The co-owner of the baseball team, however, doesn’t want them to win because he’ll have to sell his share of the team back to Pops. To divert Hobbs’ attention, the Judge, gets the beautiful Kim Basinger to date Hobbs. Pops is her uncle and considers her bad luck for Hobbs and the team. When a man thinks with his small head instead of his big one, he usually gets himself in trouble. Hobbs does just that and the teams starts losing again.
Enter Glenn Close, the girl from his past.
She knows the playing ability Roy Hobbs has and doesn’t want to see him lose. She goes to the game when the team is playing in Chicago and steps up in the crowd of people when Hobbs is at bat. He catches a glimpse of her and naturally hits a home run, knocking the ball into a tall clock tower and shattering the glass. The question is who will have the strongest pull on Hobbs—Glenn Close or Kim Basinger? Will Hobbs get his winning streak back? Will the Knights win the pennant? Will Pops Fisher lose the team to the Judge?
This is a feel-good movie about a man down on his luck, who rises to become a hero against all the obstacles placed in front of him. This is a movie that makes you cheer the goodness in humanity and the sheer will to succeed against those who would have it otherwise.

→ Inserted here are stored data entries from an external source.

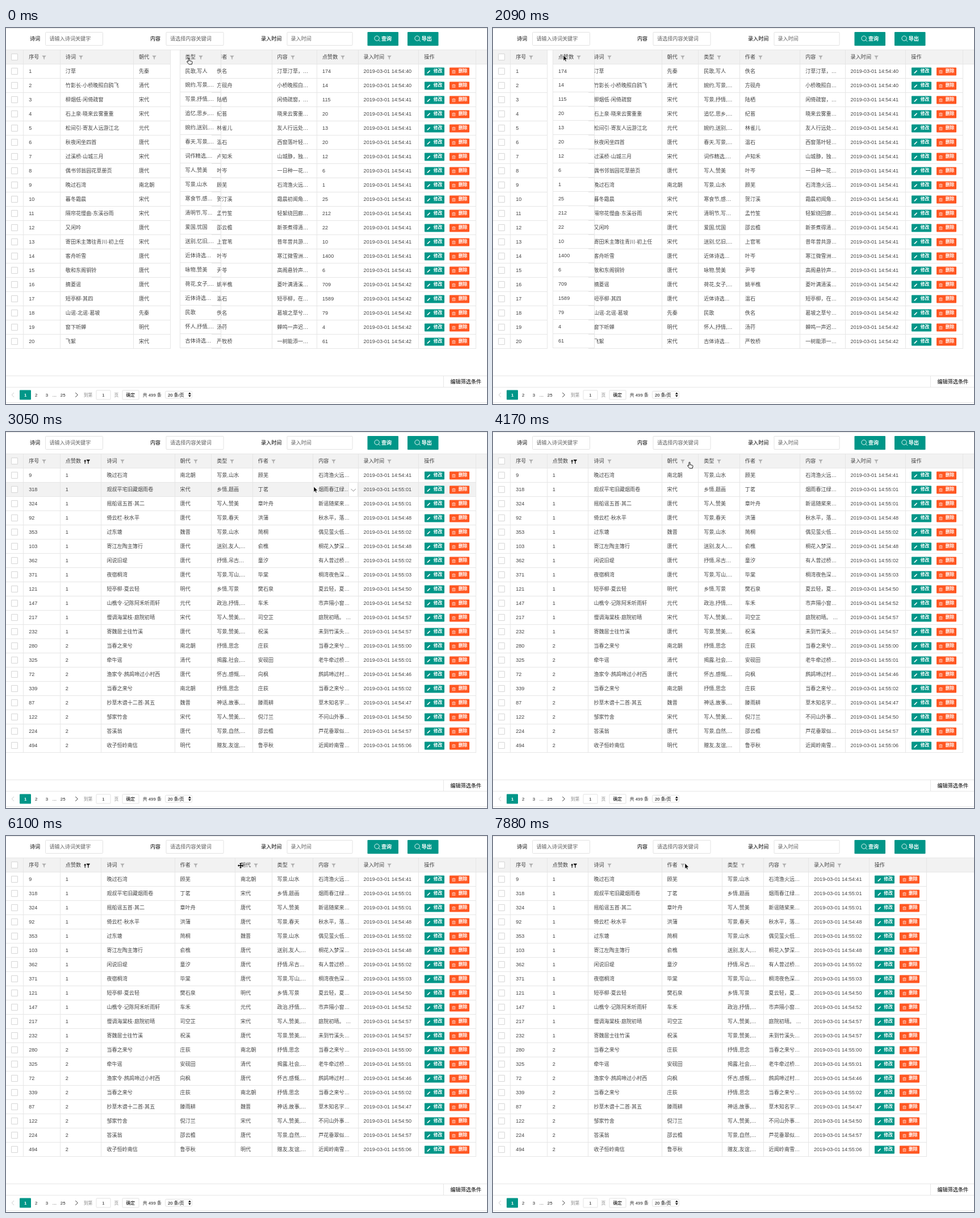
Recreate the animation shown at these times as an HTML page. Size 847 px wide and 661 px high, loop 8000 ms.

```html
<!DOCTYPE html>
<html lang="zh-CN">
<head>
<meta charset="utf-8">
<title>诗词表格</title>
<style>
html,body{margin:0;width:100%;height:100%;overflow:hidden;background:#fff}
body{position:relative;font:9.1px "Liberation Sans","Noto Sans CJK SC","Noto Sans CJK",sans-serif;color:#444}
#ui,#ptr{position:absolute;left:0;top:0;overflow:visible}
.line{fill:#e6e6e6}
.box{fill:#fff;stroke:#e2e2e2}
.dark{fill:#000}
.label{font-weight:500}
.ph{fill:#606060}
.green{fill:#009688}
.btn{fill:#fff;font-weight:700}
.pager{font-size:7.8px;fill:#222}
.spin,.load .data{display:none}
.load .spin{display:block}
.table,.col,#strip,#hover,#more{position:absolute;left:0;top:0}
.col{top:39px}
.h,.c{box-sizing:border-box;height:25px;line-height:24px;padding-left:9px;white-space:nowrap;
  border:solid #e6e6e6;border-width:0 1px 1px 0;position:relative}
.h{background:#f2f2f2}
.h svg{position:absolute;top:8.5px;margin-left:5px;overflow:visible}
.drag{z-index:2}
.drag .h,.drag .c{box-shadow:-1px 0 #e6e6e6}
.drag .c:nth-child(n+3){top:-1px}
.tick{position:absolute;left:9px;top:6px;width:10px;height:10px;border:1px solid #d6d6d6;border-radius:1px;background:#fff;box-sizing:content-box}
.op{position:absolute;top:5px;width:35px;height:14px;line-height:14px;border-radius:1px;color:#fff;font-size:7.8px;font-weight:700;text-indent:16px;transform:translateY(.4px)}
.op svg{position:absolute;left:4.5px;top:3.5px;width:7px;height:7px}
.edit{left:9.5px;background:#009688}
.del{left:53.4px;background:#ff5722}
#strip{top:39px;width:847px;height:24px;background:#f2f2f2;border-bottom:1px solid #e6e6e6}
#hover{width:828px;height:24px;background:#f2f2f2}
#more{left:603px;width:15px;height:24px;background:#fff;border:solid #e6e6e6;border-width:0 1px}
</style>
</head>
<body>
<svg width="0" height="0" style="position:absolute">
  <symbol id="funnel" viewBox="0 0 8 8"><path d="M.3.5H7.7L4.8 4V7.6L3.2 6.5V4Z"/></symbol>
  <symbol id="pen" viewBox="0 0 8 8"><path d="M.6 7.4 1.1 5.5 5.8.9 7.1 2.2 2.5 6.9Z" fill="#fff"/></symbol>
  <symbol id="bin" viewBox="0 0 8 8"><path d="M.6 1.9H7.4M2.8 1.7V.8H5.2V1.7M1.4 2V7.2H6.6V2M3.2 3.4V5.9M4.8 3.4V5.9" fill="none" stroke="#fff" stroke-width=".7"/></symbol>
  <symbol id="lens" viewBox="0 0 12 12"><path d="M8.4 8.2 11 10.8M9.3 5.2A4.2 4.2 0 1 1 .9 5.2 4.2 4.2 0 1 1 9.3 5.2" fill="none" stroke="#fff" stroke-width=".9"/></symbol>
</svg>

<div id="hover"></div>
<div id="strip" class="data"></div>
<div id="tables" class="data"></div>
<div id="more"><svg width="15" height="24"><path d="M3.5 11 7.7 15.2 11.9 11" fill="none" stroke="#888"/></svg></div>

<svg id="ui" width="847" height="661">
  <g class="line">
    <rect width="847" height="1"/><rect y="38" width="847" height="1"/>
    <rect y="631" width="847" height="1"/><rect y="658" width="847" height="1"/>
  </g>
  <g class="box">
    <rect x="69.5" y="7.5" width="101" height="23" rx="1"/>
    <rect x="282" y="7.5" width="101" height="23" rx="1"/>
    <rect x="495" y="7.5" width="115" height="23" rx="1"/>
  </g>
  <g class="dark label">
    <text x="42" y="22.4">诗词</text><text x="254" y="22.4">内容</text><text x="449" y="22.4">录入时间</text>
  </g>
  <g class="ph">
    <text x="76.5" y="22.4">请输入诗词关键字</text><text x="289" y="22.4">请选择内容关键词</text><text x="501.5" y="22.4">录入时间</text>
  </g>
  <g class="green">
    <rect x="636.5" y="7" width="54.5" height="24.3" rx="1"/><rect x="707" y="7" width="54.5" height="24.3" rx="1"/>
  </g>
  <use href="#lens" x="648" y="13" width="12" height="12"/><use href="#lens" x="719" y="13" width="12" height="12"/>
  <g class="btn"><text x="661" y="22.4">查询</text><text x="731.7" y="22.4">导出</text></g>

  <g class="data">
    <g class="line"><rect y="611" width="847" height="1"/><rect x="770" y="612" width="1" height="19"/></g>
    <text class="dark" x="782.5" y="624.6">编辑筛选条件</text>
    <g class="pager">
      <path d="M14 641 10.3 645 14 649" fill="none" stroke="#ccc"/>
      <path d="M122.3 641 126.3 645 122.3 649" fill="none" stroke="#333"/>
      <rect class="green" x="24" y="636.5" width="20" height="17" rx="1"/>
      <text class="btn" x="32" y="647.8">1</text>
      <text x="51" y="647.8">2</text><text x="69.8" y="647.8">3</text>
      <text x="81.5" y="647.8">…</text><text x="95.8" y="647.8">25</text>
      <g class="box">
        <rect x="159" y="637" width="25" height="16" rx="1"/><rect x="205" y="637" width="29" height="16" rx="1"/>
        <rect x="280.5" y="638.5" width="47" height="12.5" rx="2"/>
      </g>
      <g fill="#888"><text x="136.8" y="647.8">到第</text><text x="190.5" y="647.8">页</text></g>
      <text x="169.3" y="647.8">1</text><text class="dark" x="211.5" y="647.8">确定</text>
      <text x="240.8" y="647.8">共 499 条</text>
      <text class="dark label" x="285" y="647.8">20 条/页</text>
      <path class="dark" d="M321 643.8 323.4 640.6 325.8 643.8ZM321 645.6 323.4 648.8 325.8 645.6Z"/>
    </g>
  </g>

  <g class="spin" fill="#b4b4b4">
    <circle cx="423.6" cy="328.6" r="1.4"/><circle cx="418.4" cy="330.8" r="1.3"/><circle cx="416.3" cy="335.6" r="1.1"/>
    <circle cx="418.4" cy="340.9" r="1"/><circle cx="423.6" cy="343" r=".8"/><circle cx="428.8" cy="340.9" r=".6"/>
  </g>
</svg>

<svg id="ptr" width="1" height="1" style="z-index:5">
  <path id="arrow" d="M0 0V9.6L2.2 7.6 3.8 11 5.3 10.3 3.8 7H6.8Z" fill="#000" stroke="#fff" stroke-width=".6"/>
  <path id="hand" d="M-1 1Q-1 0 0 0T1 1V4.6L4.8 5.4Q6.2 5.8 6 7.2L5.2 10.8H.2L-3.2 6.8Q-3.8 5.8-2.8 5.5T-1 6.4Z" fill="#fff" stroke="#000" stroke-width=".9"/>
  <path id="move" d="M0-5 2-3H.7V-.7H3V-2L5 0 3 2V.7H.7V3H2L0 5-2 3H-.7V.7H-3V2L-5 0-3-2V-.7H-.7V-3H-2Z" fill="#000" stroke="#fff" stroke-width=".9" paint-order="stroke"/>
</svg>

<script>
const $ = id => document.getElementById(id);

// number | title | dynasty | kind | author | content | likes | minute:second
const byNumber = `1|汀草|先秦|民歌,写人|佚名|汀草汀草，…|174|54:40
2|竹影长·小桥晚照白鸥飞|清代|婉约,写景,…|方砚舟|小桥晚照白…|14|54:40
3|柳烟低·闲倚疏窗|宋代|写景,抒情,…|陆栖|闲倚疏窗，…|115|54:41
4|石上泉·晓来云雾重重|宋代|追忆,思乡,…|纪苔|晓来云雾重…|20|54:41
5|松间引·寄友人远游江北|元代|婉约,送别,…|林雀儿|友人行远处…|13|54:41
6|秋夜闲坐四首|唐代|春天,写景,…|温石|西窗落叶轻…|20|54:41
7|过溪桥·山城三月|宋代|词作精选,…|卢知禾|山城静，独…|12|54:41
8|偶书邻翁园花草册页|唐代|写人,赞美|叶岑|一日种一花…|6|54:41
9|晚过石湾|南北朝|写景,山水|顾芜|石湾渔火远…|1|54:41
10|暮冬霜晨|宋代|寒食节,感…|贺汀溪|霜晨初闻角…|25|54:41
11|隔帘花慢曲·东溪谷雨|宋代|清明节,写…|孟竹笙|轻絮绕回廊…|212|54:41
12|又闲吟|唐代|爱国,忧国|邵云檐|新茶煮得清…|22|54:41
13|寄田禾主簿往青川·初上任|宋代|送别,忆旧,…|上官苇|昔年曾共游…|10|54:41
14|客舟听雪|唐代|近体诗选…|叶岑|寒江微雪洲…|1400|54:41
15|敬和东阁铜铃|唐代|咏物,赞美|尹苓|高阁悬铃声…|6|54:41
16|摘菱谣|唐代|荷花,女子,…|姚半樵|菱叶满清溪…|709|54:42
17|短亭柳·其四|唐代|近体诗选…|温石|短亭柳，在…|1589|54:42
18|山谣·北谣·葛坡|先秦|民歌|佚名|葛坡之草兮…|79|54:42
19|窗下听蝉|明代|怀人,抒情,…|汤荇|蝉鸣一声迟…|4|54:42
20|飞絮|宋代|古体诗选…|严牧桥|一树能添一…|61|54:42`;

const byLikes = `9|晚过石湾|南北朝|写景,山水|顾芜|石湾渔火远…|1|54:41
318|观叔平宅旧藏烟雨卷|宋代|乡情,题画|丁茗|烟雨春江绿…|1|55:01
324|摇船谣五首·其二|唐代|写人,赞美|章叶舟|新谣随桨来…|1|55:01
92|倚云栏·秋水平|唐代|写景,春天|洪蒲|秋水平，落…|1|54:48
353|过东塘|魏晋|写景,山水|简桐|偶见萤火低…|1|55:02
103|寄江左陶主簿行|唐代|送别,友人,…|俞樵|桐花入梦深…|1|54:48
362|闲说旧堤|唐代|抒情,吊古…|童汐|有人曾过桥…|1|55:02
371|夜宿桐湾|唐代|写景,写山,…|毕棠|桐湾夜色深…|1|55:03
121|短亭柳·夏云轻|明代|乡情,写景|樊石泉|夏云轻，夏…|1|54:50
147|山樵令·记陈阿禾听雨轩|元代|政治,抒情,…|车禾|市声隔小窗…|1|54:52
217|慢调海棠枝·庭院初晴|宋代|写人,赞美,…|司空芷|庭院初晴。 …|1|54:57
232|寄魏居士往竹溪|唐代|写景,赞美,…|祝溪|未到竹溪头…|1|54:57
280|当春之来兮|南北朝|抒情,思念|庄荻|当春之来兮…|2|55:00
325|牵牛谣|清代|揭露,社会,…|安砚田|老牛牵过桥…|2|55:01
72|渔家令·鹧鸪啼过小村西|唐代|怀古,感慨,…|向枫|鹧鸪啼过村…|2|54:46
339|当春之来兮|南北朝|抒情,思念|庄荻|当春之来兮…|2|55:02
87|抄草木谱十二首·其五|魏晋|神话,故事,…|滕雨耕|草木知名字…|2|54:47
122|邹家竹舍|宋代|写人,赞美,…|倪汀兰|不问山外事…|2|54:50
224|答溪翁|唐代|写景,自然,…|邵云檐|芦花垂翠似…|2|54:57
494|收子恒岭南信|明代|赠友,友谊,…|鲁亭秋|近闻岭南雪…|2|55:06`;

const keys = 'nsdkaclto';
const titles = ['序号', '诗词', '朝代', '类型', '作者', '内容', '点赞数', '录入时间', '操作'];
const widths = {n: 64.6, s: 129.2, d: 64.6, k: 72.6, a: 106.4, c: 79.4, l: 72.6, t: 106.7, o: 101};
const first = 31.2;

const icon = (id, style = '') => `<svg width="8" height="8" style="${style}"><use href="#${id}"/></svg>`;
const sortMark = `<svg width="11" height="8" fill="#111"><path d="M0 3.4 2.2.5 4.4 3.4H2.8V7.8H1.6V3.4Z"/>
  <path d="M4.8.5H10.6V1.8L8.5 3.4V7.8H7.2V3.4L4.8 1.8Z"/></svg>`;
const buttons = `<span class="op edit">${icon('pen')}修改</span><span class="op del">${icon('bin')}删除</span>`;
const tick = '<i class="tick"></i>';

function addColumn(parent, width, head, cells) {
  const col = document.createElement('div');
  col.className = 'col';
  col.style.width = width + 'px';
  col.innerHTML = `<div class="h">${head}</div>` + cells.map(c => `<div class="c">${c}</div>`).join('');
  parent.append(col);
  return col;
}

function makeTable(text, sorted) {
  const el = document.createElement('div');
  el.className = 'table';
  $('tables').append(el);
  const rows = text.split('\n').map(r => r.split('|'));
  addColumn(el, first, tick, rows.map(() => tick));
  const cols = {};
  [...keys].forEach((key, i) => {
    let mark = key === 'o' ? '' : icon('funnel', 'fill:#b0b0b0');
    if (sorted && key === 'l') mark = sortMark;
    const cells = rows.map(r => key === 'o' ? buttons : key === 't' ? '2019-03-01 14:' + r[i] : r[i]);
    cols[key] = addColumn(el, widths[key], titles[i] + mark, cells);
  });
  return {el, cols};
}
const tables = [makeTable(byNumber, false), makeTable(byLikes, true)];

// Each run holds n stepped poses from t0 to t1, pointer and dragged column moving evenly.
const poses = [];
function run(t0, t1, n, cur, [x0, y0], [x1, y1] = [x0, y0], drag, d0, d1 = d0) {
  for (let i = 0; i < n; i++) {
    const p = n > 1 ? i / (n - 1) : 0, mix = (a, b) => a + (b - a) * p;
    poses.push({t: mix(t0, t1), cur, x: mix(x0, x1), y: mix(y0, y1), drag, dx: mix(d0, d1)});
  }
}
run(0, 0, 1, 'hand', [322, 52.5], undefined, 'k', 306.6);
run(150, 320, 2, 'hand', [315, 52], [309, 52], 'k', 300, 294);
run(490, 490, 1, 'hand', [306, 52]);
run(660, 1170, 4, 'hand', [370, 53], [562, 51]);
run(1320, 1320, 1, 'move', [545, 51], undefined, 'l', 544);
run(1470, 1470, 1, 'arrow', [283.3, 46], undefined, 'l', 532.8);
run(1680, 2070, 3, 'arrow', [210, 47], [124, 48], 'l', 400, 106);
run(2270, 2270, 1, 'hand', [122, 48]);
run(2600, 2600, 1, 'arrow', [472.3, 79]);
run(2810, 2810, 1, 'arrow', [515, 90]);
run(3050, 3050, 1, 'arrow', [542.3, 96]);
run(3280, 3280, 1, 'arrow', [512, 70]);
run(3520, 3520, 1, 'hand', [474, 55]);
run(3730, 4340, 4, 'hand', [440, 56], [299, 52]);
run(4540, 4740, 2, 'hand', [370, 52], [442, 52]);
run(4970, 4970, 1, 'move', [341.3, 52], undefined, 'a', 337.4);
run(5180, 5340, 2, 'move', [318, 52], [305, 52], 'a', 314, 300);
run(5500, 5950, 4, 'hand', [306, 50], [413, 48]);
run(6100, 6100, 1, 'move', [413.3, 51.8]);
run(6270, 6270, 1, 'hand', [413, 48]);
run(6570, 7110, 4, 'move', [413, 44], [407, 19], 'd', 403, 396.6);
run(7280, 7460, 2, 'move', [407, 17], [407, 16], 'd', 396.6);
run(7670, 7670, 1, 'arrow', [385, 30]);
run(7880, 7880, 1, 'arrow', [338.2, 48]);

const orders = [[0, 'nsdkaclto'], [2270, 'nlsdkacto'], [5500, 'nlsadkcto'], [7670, 'nlsakcto']];
const at = (list, t, time) => list.reduce((best, s) => time(s) <= t ? s : best, list[0]);

function place(order) {
  let x = first;
  const left = {};
  for (const k of order) { left[k] = x; x += widths[k]; }
  return {left, end: x};
}

// A dragged column trades places once it passes the middle of its left neighbour.
function settle(order, drag, dx) {
  for (;;) {
    const i = order.indexOf(drag), prev = order[i - 1], {left} = place(order);
    if (i < 1 || dx > left[prev] + widths[prev] / 2) return order;
    [order[i - 1], order[i]] = [drag, prev];
  }
}

function draw(p) {
  const {t} = p;
  let order = [...at(orders, t, s => s[0])[1]];
  if (p.drag) order = settle(order, p.drag, p.dx);
  const {left, end} = place(order);
  const table = tables[t < 2600 ? 0 : 1];
  tables.forEach(tb => tb.el.style.display = tb === table ? '' : 'none');
  for (const k of keys) {
    const col = table.cols[k], held = k === p.drag;
    col.style.display = k in left ? '' : 'none';
    col.style.left = (held ? p.dx : left[k]) + 'px';
    col.classList.toggle('drag', held);
  }
  $('strip').style.left = Math.round(end) + 'px';

  const loading = t >= 2600 && t < 2810;
  document.body.classList.toggle('load', loading);
  const row = Math.floor((p.y - 63) / 25);
  const over = !loading && !p.drag && row >= 0;
  $('hover').style.display = over ? '' : 'none';
  $('hover').style.top = $('more').style.top = 64 + row * 25 + 'px';
  $('more').style.display = over && p.x > left.c ? '' : 'none';

  for (const c of ['arrow', 'hand', 'move']) $(c).style.display = c === p.cur ? '' : 'none';
  $('ptr').style.left = p.x + 'px';
  $('ptr').style.top = p.y + 'px';
}

let shown;
function tickFrame(now) {
  const pose = at(poses, now % 8000, s => s.t);
  if (pose !== shown) draw(shown = pose);
  requestAnimationFrame(tickFrame);
}
tickFrame(performance.now());
</script>
</body>
</html>
```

The film has an unbelievable cast that includes: Robert Redford, Glenn Close, Kim Basinger, Wilford Brimley, Barbara Hershey, Robert Prosky, Richard Farnsworth, Robert Duvall, Darren McGavin, Joe Don Baker, Michael Madsen, and Mike Starr. It’s not often a cast of this caliber is pulled together for a sports movie. Here’s a bit of movie trivia. Robert Prosky who plays the Judge also starred in Rudy and played the former dean of Notre Dame, a Catholic priest who helps Rudy along the way.
The music in The Natural by Randy Newman raises the level of the film from a really good movie to a great one. You’ll be humming the theme for days once you’ve seen it. I remember buying the soundtrack when the movie originally came out.
The second disc in this set has over three hours of behind-the-scenes featurettes with at least an hour devoted to the making of the movie. There’s a lot of stuff here on baseball and many of the true incidents that inspired the writing of the novel. This makes the DVD set a great one in my opinion.
If you like Field of Dreams and Rudy, you’ll love this movie. You don’t even have to be a baseball fan to enjoy it…just someone who likes to see the underdog finally win.